Various performers, “Our Dear Dark Mountain with the Sky Over It” • There’s still plenty of life left to Ireland’s regional music traditions – Sliabh Luachra, Clare, Sligo, Donegal, to name a few – but inevitably, some have persisted less than others, through a combination of time, demographics, a trend toward the “homogenization” of Irish music through the advent of mass media, and other social, economic, or political factors. So it’s heartening to see this project come to the fore: an exploration of tunes, songs and styles associated with the Sliabh Beagh region of Monaghan and Fermanagh by some of the area’s current crop of traditional musicians.
Their ranks include the project’s co-coordinators Seán McElwain (bouzouki), of the band Téada, and Dónal McCague (fiddle), a former TG4 Young Musician of the Year, Eamonn Curran (uilleann pipes), a former member of the group Reel Union, and Brian McGrath (piano, banjo), who has become a fixture in the national Irish music scene, having played and recorded with musicians such as Frankie Gavin, Noel Hill, John Carty, Matt Molloy and Dolores Keane. Much of the material presented here comes from manuscripts by collectors James Whiteside and Bernard Bogue and archival recordings.
One question inevitably associated with historically driven projects is, can you enjoy the CD if you listen to it without knowing the context? The answer is, emphatically, yes: McElwain, McGague, McGrath and the other musicians, some of them of recent generations (Darren Breslin, accordion; Michael Rooney, concertina; Laura Beagon, fiddle; Michael McCague, guitar and bouzouki; and Conor McGague, banjo), bring an engaging freshness and vigor to the Sliabh Beagh tunes, many of which are likely new or unfamiliar to session players. Among the highlight tracks are a pair of flings (“A Traugh Clog Dance/John Joe McElroy’s”), a set of reels (“Miss Mullen/The Green Cockade/Margot Jackson”) and a hornpipe-jigs medley (“Mick Rooney’s/The Monaghan Scutcher/”When You Come Home, You’ll Get It, You’ll Get It” – the latter, of course, easily qualifies for the Best Tune Name category).

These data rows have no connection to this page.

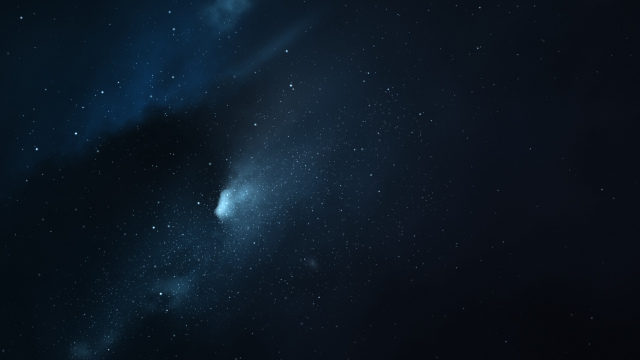
Reproduce this background procedurally as a Shadertoy shader.

```glsl
// A dark blue nebula with a small bright core, a ridge of dust and scattered stars.
// Rotated Gaussian glows are broken up by fractal noise; stars come from jittered
// grids whose density follows the diagonal star band.

float hash(vec2 p) {
    vec3 q = fract(p.xyx * vec3(0.1031, 0.1030, 0.0973));
    q += dot(q, q.yzx + 33.33);
    return fract((q.x + q.y) * q.z);
}

float noise(vec2 p) {
    vec2 i = floor(p), f = fract(p);
    f = f * f * (3.0 - 2.0 * f);
    return mix(mix(hash(i), hash(i + vec2(1, 0)), f.x),
               mix(hash(i + vec2(0, 1)), hash(i + vec2(1, 1)), f.x), f.y);
}

// Fractal noise, stretched in contrast to fill 0 to 1
float fbm(vec2 p) {
    float sum = 0.0, amp = 0.5;
    for (int i = 0; i < 6; i++) {
        sum += amp * noise(p);
        p = mat2(1.6, 1.2, -1.2, 1.6) * p + 7.3;
        amp *= 0.5;
    }
    return smoothstep(0.15, 0.83, sum);
}

// Gaussian glow, its long axis turned by angle
float glow(vec2 p, vec2 center, float angle, vec2 size) {
    vec2 d = p - center;
    float c = cos(angle), s = sin(angle);
    d = vec2(c * d.x + s * d.y, c * d.y - s * d.x) / size;
    return exp(-dot(d, d));
}

// One soft star per chosen cell of a jittered grid
float stars(vec2 p, float cells, float density, float radius) {
    vec2 id = floor(p * cells);
    vec2 seed = id + cells * 3.0;
    vec2 spot = 0.2 + 0.6 * vec2(hash(seed + 11.0), hash(seed + 47.0));
    float d = length(p - (id + spot) / cells);
    float shine = 0.15 + 0.85 * pow(hash(seed + 83.0), 3.0);
    return step(hash(seed), density) * shine * exp(-d * d / (radius * radius));
}

void mainImage(out vec4 fragColor, in vec2 fragCoord) {
    vec2 p = fragCoord / iResolution.y;
    p.x *= 1.7778 * iResolution.y / iResolution.x;

    // Noise at cloud, wisp and grain scale; wisps stretch along the diagonal
    float cloud = fbm(p * 3.5 + 2.0);
    vec2 along = vec2(p.x + p.y, (p.y - p.x) * 2.0);
    float wisp = fbm(along * 3.5 + cloud * 0.8);
    float fine = fbm(p * 24.0);
    vec2 warped = p + (vec2(cloud, wisp) - 0.5) * 0.09;

    // Night sky, teal at left and nearly neutral at right
    vec3 color = mix(vec3(0.022, 0.060, 0.092), vec3(0.042, 0.060, 0.098),
                     smoothstep(0.2, 1.2, p.x));
    color += vec3(0.012, 0.034, 0.046) * glow(warped, vec2(1.05, 0.92), 0.3, vec2(0.60, 0.38));
    color *= 0.82 + 0.30 * cloud + 0.10 * wisp;

    // Blue cloud in the upper left, fading into the dust ridge
    float ridge = p.y - 0.62 - 0.42 * (p.x - 0.30) + (cloud - 0.5) * 0.07
                + (wisp - 0.5) * 0.06 + (fine - 0.5) * 0.03;
    float above = smoothstep(-0.06, 0.08, ridge);
    float blue = glow(warped, vec2(0.42, 0.76), 0.82, vec2(0.36, 0.15));
    color += vec3(0.008, 0.095, 0.180) * blue * above * (0.45 + 0.8 * wisp);
    color += vec3(0.010, 0.042, 0.066) * glow(warped, vec2(0.33, 0.88), 0.5, vec2(0.45, 0.25)) * above;
    color += vec3(0.13, 0.25, 0.29) * glow(warped, vec2(0.665, 1.0), 0.7, vec2(0.08, 0.05)) * (0.2 + fine);
    color += vec3(0.04, 0.085, 0.11) * glow(p, vec2(0.73, 0.85), 0.62, vec2(0.14, 0.022)) * (0.3 + wisp);

    // Wide central haze, grey dust and the diagonal star band
    float haze = glow(warped, vec2(0.86, 0.50), 0.6, vec2(0.36, 0.27));
    float band = glow(warped, vec2(0.48, 0.27), 0.76, vec2(0.38, 0.12));
    color += vec3(0.042, 0.092, 0.125) * haze * (0.55 + 0.6 * cloud);
    color += vec3(0.022, 0.080, 0.115) * band * (0.45 + 0.7 * wisp);
    color += vec3(0.075, 0.080, 0.085) * glow(warped, vec2(0.73, 0.63), 0.9, vec2(0.22, 0.11)) * (0.3 + 0.8 * wisp);
    color += vec3(0.07, 0.12, 0.145) * glow(warped, vec2(0.43, 0.17), 0.75, vec2(0.16, 0.03)) * fine * (0.4 + wisp);
    color += vec3(0.09, 0.16, 0.19) * glow(p, vec2(0.225, 0.025), 0.5, vec2(0.03, 0.022)) * fine;

    // Dark dust under the ridge and beside the core
    float dust = glow(warped, vec2(0.42, 0.57), 0.55, vec2(0.26, 0.10));
    color *= 1.0 - 0.28 * dust * (1.0 - above);
    color += vec3(0.014, 0.010, 0.010) * dust * wisp;
    color *= 1.0 - 0.30 * glow(warped, vec2(0.565, 0.48), 1.2, vec2(0.07, 0.04));

    // Bright core; its ragged left edge softens upward into the haze
    float rise = max(p.y - 0.46, 0.0);
    float edge = p.x - 0.602 - 0.22 * max(p.y - 0.40, 0.0) + (fine - 0.5) * 0.035
               + (cloud - 0.5) * 0.4 * rise;
    float lit = smoothstep(-0.006 - 0.5 * rise, 0.014 + 0.6 * rise, edge);
    float halo = glow(warped, vec2(0.67, 0.48), 0.9, vec2(0.13, 0.085));
    float core = glow(p, vec2(0.640, 0.445), 0.9, vec2(0.075, 0.050));
    float tip = glow(p, vec2(0.614, 0.425), 1.2, vec2(0.045, 0.017));
    color += lit * (vec3(0.075, 0.115, 0.135) * halo * (0.25 + 0.6 * wisp + 0.4 * fine)
           + vec3(0.20, 0.32, 0.37) * core * (0.25 + 0.95 * fine)
           + vec3(0.26, 0.31, 0.32) * tip * (0.4 + 0.8 * fine));

    // Small hazy knot below the haze
    color += vec3(0.13, 0.17, 0.19) * glow(p, vec2(0.866, 0.272), 2.1, vec2(0.018, 0.011)) * (0.3 + fine);

    // Star dust in four sizes, thick in the band and sparse at right
    float crowd = clamp(band + 0.45 * haze + 0.2 * blue, 0.0, 1.0) * (0.4 + 0.9 * wisp);
    float leftSide = 1.0 - smoothstep(0.75, 1.1, p.x);
    float dots = 0.28 * stars(p + 1.7, 150.0, 0.45 * crowd, 0.0016)
               + 0.50 * stars(p, 88.0, 0.01 + 0.28 * crowd, 0.0017)
               + 0.80 * stars(p + 3.1, 43.0, 0.008 + 0.14 * crowd, 0.0020)
               + 1.40 * stars(p + 5.7, 19.0, 0.006 + 0.10 * leftSide, 0.0027);
    color += vec3(0.72, 0.90, 1.0) * dots;

    // Fall-off towards the lower right and the borders, with faint grain
    color *= 1.0 - 0.30 * smoothstep(0.65, 1.5, p.x) * (1.0 - smoothstep(0.0, 0.7, p.y));
    vec2 border = p / vec2(1.7778, 1.0) - 0.5;
    color *= 1.0 - 0.45 * dot(border, border);
    color += (hash(floor(p * 430.0)) - 0.5) * (0.005 + 0.012 * crowd + 0.04 * core * lit);
    fragColor = vec4(max(color, 0.0), 1.0);
}
```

The Sliabh Beagh song tradition is represented here, too, with Monica Beagon-Treanor (“My Charming, Edward Boyle”) and Caitríona Sherlock, all of 15 years old at the time of the recording (“The Maid of Sweet Kilmore”).
Still, while one can enjoy “Our Dear Dark Mountain” on its own terms, taking time to look through the sleeve notes or browsing the project website [ourdeardarkmountain.com] is enlightening and instructive. However many other dynamics might have affected the region, its people and its customs and traditions, research shows the considerable impact of the 1921 Treaty Boundary Commission and the Public Dance Halls Act. As so often seen before, political decisions – whatever the supposed merits or aims – can have far-reaching, unintended consequences.